This campground is off the beaten path, literally. It is out in the country, and without a GPS, I would have had a difficult time finding it. I had written the directions down from the website, but at night, it takes some maneuvering to look at directions and find country road signs in the dark. The campground is close to its namesake town of Hiddenite, which is a famous gem mining area known for gemstones such as hiddenite (spodumene), emeralds, sapphires, etc. I didn’t realize when I got to the campground that it also was a place for people to come watch their Christmas lights display. All of the mobile homes and RVs were lit for a beautiful display. When I first tried to book a reservation, I had to fill out an online request. After two days, I hadn’t heard back and I was going in that direction on my way home. I decided to take a chance. I stopped at the entry to what I think was the campground/Christmas lights display entrance. After a few minutes, a gentleman came out to ask me if he could help me. I told him I had contacted the campground two days ago, and after that I followed his golf cart to where he showed me a few places I could park my teardrop for the night. It had water, electricity, and sewer, as most of the sites do, and it was close to the creek. It had rained quite a bit a few days ago, so the grassy site was soft with ruts. They do allow tent camping, which is good to know for future reference. It appeared to me that most of the other campers here were permanent residents. When I went to the bath house, I was told the ladies’ bathroom was not working, so if I hear a woman in there I would know why. Most of the campers, however, would be using the facilities in their own RVs/trailers. During the summer, the bath house wouldn’t be so bad, but it was cold and there was no heat. The concrete walls made it feel even colder. There was hot water, however, but I chose not to take a shower there since I was only three hours from home and I would be leaving the next morning. The floor needed sweeping and somebody left beard hair all over the one sink. The host was very nice, and the campground served my needs for an overnight stay. There are a swimming pool and a playground for children. The road coming into the campground is dirt as was the road within the campground. There are shady spots in the campground with pull-through and back-in sites. Although the Christmas lights were on until I went to sleep, it didn’t seem to bother me that much, and other than the synchronized Christmas music, it was quiet. It would be interesting to see how the campground is during the summer.
At milepost 339 on the Blue Ridge Parkway is another typical National Park Service campground. At this one, there was someone to greet and check us in at 4 pm, which was welcome especially as it was mere days before the campground closed for the season. We did not make reservations for a weekday so late in the season, but I would recommend you do so at peak times. There are three loops in this campground: one for RVs (but no hookups), and two for tents/vans. We drove around the tent/van loop, which was much more sparsely occupied, but not all of the pads were level. Many of the pads were meant to be shared with multiple campsites, making them more optimal for tent campers, but not out of the question for our van. We settled into Site 22 in the A (RV) loop, which was a pull-in side pad(making it easy in and out).

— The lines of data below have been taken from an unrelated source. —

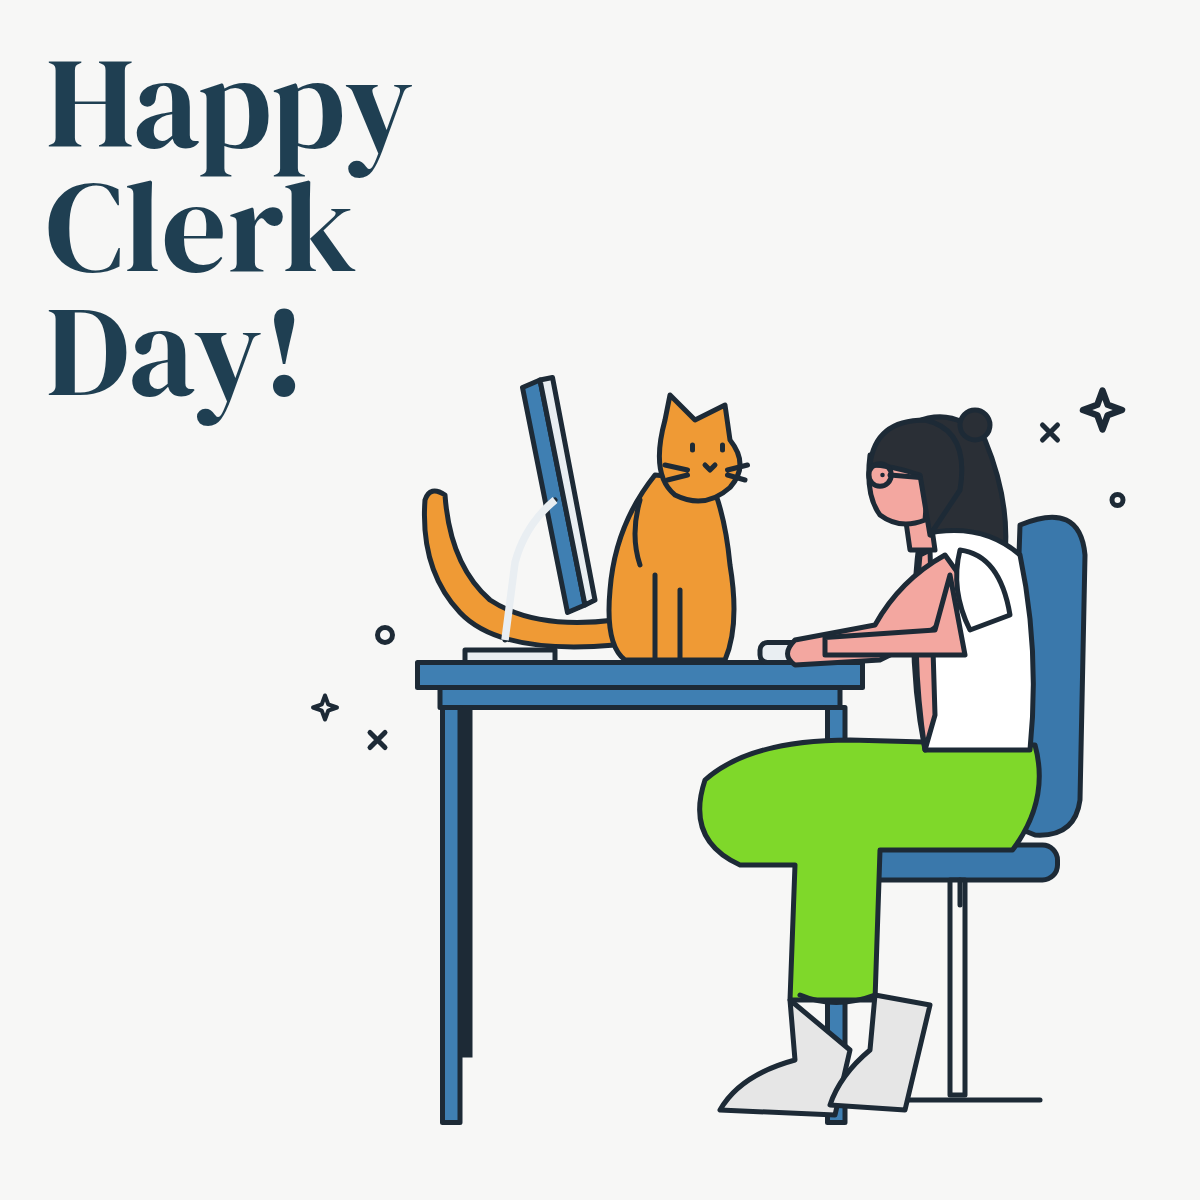
<!DOCTYPE html>
<html lang="en">
<head>
<meta charset="utf-8">
<title>Happy Clerk Day</title>
<link rel="stylesheet" href="https://fonts.googleapis.com/css2?family=DM+Serif+Display&display=swap">
<style>
  :root {
    --paper: #f7f7f6;
    --ink: #1d2a36;
    --title: #1f3f52;
    --desk-blue: #3f7fb2;
    --chair-blue: #3a78ab;
    --cat-orange: #ef9a35;
    --skin: #f3a7a0;
    --hair: #2a2f36;
    --shirt: #ffffff;
    --pants: #7fd82a;
    --screen: #e9eef2;
    --sock: #e6e6e6;
  }
  html, body { margin: 0; padding: 0; overflow: hidden; background: var(--paper); }
  .card { position: relative; width: 1200px; height: 1200px; background: var(--paper); overflow: hidden; }
  .headline {
    position: absolute; left: 46px; top: 40px; margin: 0;
    font-family: "DM Serif Display", Georgia, serif; font-weight: 400;
    font-size: 128px; line-height: 124px; color: var(--title); letter-spacing: 1px;
  }
  .scene { position: absolute; inset: 0; width: 1200px; height: 1200px; }
  .line { stroke: var(--ink); stroke-width: 2; stroke-linejoin: round; stroke-linecap: round; }
</style>
</head>
<body>
<main class="card">
  <h1 class="headline">Happy<br>Clerk<br>Day!</h1>
  <svg class="scene" viewBox="0 0 480 480" aria-hidden="true">
    <defs>
      <path id="sparkle" d="M0 -6 L1.6 -1.6 L6 0 L1.6 1.6 L0 6 L-1.6 1.6 L-6 0 L-1.6 -1.6 Z" fill="none" class="line" stroke-width="1.2"/>
      <path id="cross" d="M-3 -3 L3 3 M3 -3 L-3 3" class="line" stroke-width="1.2"/>
    </defs>

    <!-- ornaments -->
    <g class="ornaments">
      <use href="#sparkle" transform="translate(441 164) scale(1.3)"/>
      <use href="#sparkle" transform="translate(130 283) scale(0.8)"/>
      <use href="#cross" transform="translate(420 173)"/>
      <use href="#cross" transform="translate(151 296)"/>
      <circle cx="447" cy="200" r="2.2" fill="none" class="line" stroke-width="1.1"/>
      <circle cx="154" cy="254" r="3" fill="none" class="line" stroke-width="1.1"/>
    </g>

    <!-- chair -->
    <g class="chair">
      <path d="M408 210 Q432 200 434 222 L432 320 Q430 335 414 334 L404 330 Z" fill="var(--chair-blue)" class="line"/>
      <rect x="343" y="338" width="80" height="14" rx="6" fill="var(--chair-blue)" class="line"/>
      <rect x="380" y="352" width="6" height="86" fill="var(--paper)" class="line"/>
      <path d="M350 440 L416 440" class="line" stroke-width="3"/>
      <path d="M384 352 L384 362" class="line"/>
    </g>

    <!-- cat tail behind monitor -->
    <path class="line" fill="var(--cat-orange)" d="M246 258 Q200 262 184 245 Q168 228 170 200 Q172 194 178 198 Q180 226 196 240 Q214 252 246 248 Z"/>

    <!-- monitor -->
    <g class="monitor">
      <path d="M209 155 L216 152 L234 242 L227 245 Z" fill="var(--desk-blue)" class="line"/>
      <path d="M216 152 L221 151 L238 240 L234 242 Z" fill="var(--screen)" class="line"/>
      <path d="M222 200 Q210 210 206 225 L202 256" fill="none" class="line" stroke-width="6" stroke="var(--ink)"/>
      <path d="M222 200 Q210 210 206 225 L202 256" fill="none" stroke="var(--screen)" stroke-width="3"/>
      <path d="M186 260 L222 260 L222 266 L186 266 Z" fill="var(--screen)" class="line"/>
    </g>

    <!-- cat -->
    <g class="cat">
      <path class="line" fill="var(--cat-orange)" d="M262 190 Q246 210 244 236 Q242 258 250 264 L290 264 Q296 250 292 226 Q290 205 284 192 Z"/>
      <path class="line" fill="var(--cat-orange)" d="M266 168 L268 158 L278 168 L290 162 L292 176 Q300 186 292 195 Q282 204 270 198 Q260 190 266 168 Z"/>
      <path class="line" fill="none" d="M262 230 L262 264 M272 236 L272 264"/>
      <path class="line" fill="none" d="M277 178 L277 180 M289 178 L289 180"/>
      <path class="line" fill="none" stroke-width="1.2" d="M282 186 L284 188 L286 186 M275 188 L266 186 M275 190 L267 192 M291 188 L299 186 M291 190 L298 192"/>
      <path class="line" fill="none" d="M256 200 Q252 214 256 226"/>
    </g>

    <!-- desk -->
    <g class="desk">
      <rect x="167" y="265" width="178" height="10" fill="var(--desk-blue)" class="line"/>
      <rect x="176" y="275" width="160" height="8" fill="var(--desk-blue)" class="line"/>
      <rect x="177" y="283" width="7" height="166" fill="var(--desk-blue)" class="line"/>
      <rect x="331" y="283" width="7" height="166" fill="var(--desk-blue)" class="line"/>
      <rect x="184" y="283" width="5" height="140" fill="var(--ink)"/>
      <rect x="304" y="257" width="22" height="8" rx="3" fill="var(--screen)" class="line"/>
    </g>

    <!-- person -->
    <g class="person">
      <!-- hair back -->
      <path d="M356 175 Q378 158 394 176 Q404 200 402 222 L374 222 Q356 205 356 175 Z" fill="var(--hair)" class="line"/>
      <circle cx="390" cy="170" r="6" fill="var(--hair)" class="line"/>
      <!-- legs -->
      <path class="line" fill="var(--pants)" d="M340 296 Q300 296 282 312 Q274 336 296 346 L318 346 L316 400 L350 400 L352 340 L405 340 Q420 320 414 298 Z"/>
      <path class="line" fill="none" d="M320 398 Q334 404 350 398"/>
      <!-- socks / feet -->
      <path class="line" fill="var(--sock)" d="M316 400 L318 424 Q296 430 288 444 L334 446 L340 420 Z"/>
      <path class="line" fill="var(--sock)" d="M350 398 L348 420 Q336 430 332 442 L362 444 L372 402 Z"/>
      <!-- torso -->
      <path class="line" fill="var(--shirt)" d="M368 214 Q392 208 408 222 Q416 260 412 300 L370 300 Q362 260 368 214 Z"/>
      <path class="line" fill="var(--skin)" d="M368 222 L372 220 L374 286 L370 300 Q364 260 368 222 Z"/>
      <!-- arms -->
      <path class="line" fill="var(--skin)" d="M378 222 Q360 232 350 250 L318 256 Q312 262 318 266 L352 264 Q378 252 388 236 Z"/>
      <path class="line" fill="var(--skin)" d="M380 230 L386 262 L330 262 L330 255 L374 252 Z"/>
      <path class="line" fill="var(--shirt)" d="M384 220 Q400 222 404 246 L388 252 Q380 236 384 220 Z"/>
      <!-- neck & face -->
      <path class="line" fill="var(--skin)" d="M362 206 L372 206 L374 220 L364 220 Z"/>
      <path class="line" fill="var(--skin)" d="M348 182 Q346 198 352 206 Q360 212 370 208 L372 184 Z"/>
      <path class="line" fill="var(--hair)" d="M348 186 Q350 168 370 168 Q388 172 384 196 L372 214 L368 190 Q356 186 348 186 Z"/>
      <circle cx="352" cy="190" r="4.5" fill="none" class="line" stroke="#c4553a" stroke-width="1.4"/>
      <path d="M356 190 L368 191" class="line" stroke="#c4553a" stroke-width="1.4"/>
      <circle cx="353" cy="190" r="0.9" fill="var(--ink)"/>
    </g>
  </svg>
</main>
</body>
</html>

Restrooms are typical of what I’ve come to expect in NPS campgrounds– functional but not luxurious. Three stalls plus what looked to have once been a fourth. Two sinks but the water was sparse in one and dripped from the other. No showers but there was a soap dispenser, garbage receptacle, and lights, things not always found in NPS campground bathrooms!
The biggest draw to this campground is the 2.5-mile loop hike to Crabtree Falls. I recommend you hike in a clockwise direction, starting from the B loop and ending in the A loop. This leaves the bulk of the strenuous climbing for the end, rather than descending sharply at the beginning. The waterfall was beautiful, likely made more so due to recent rains.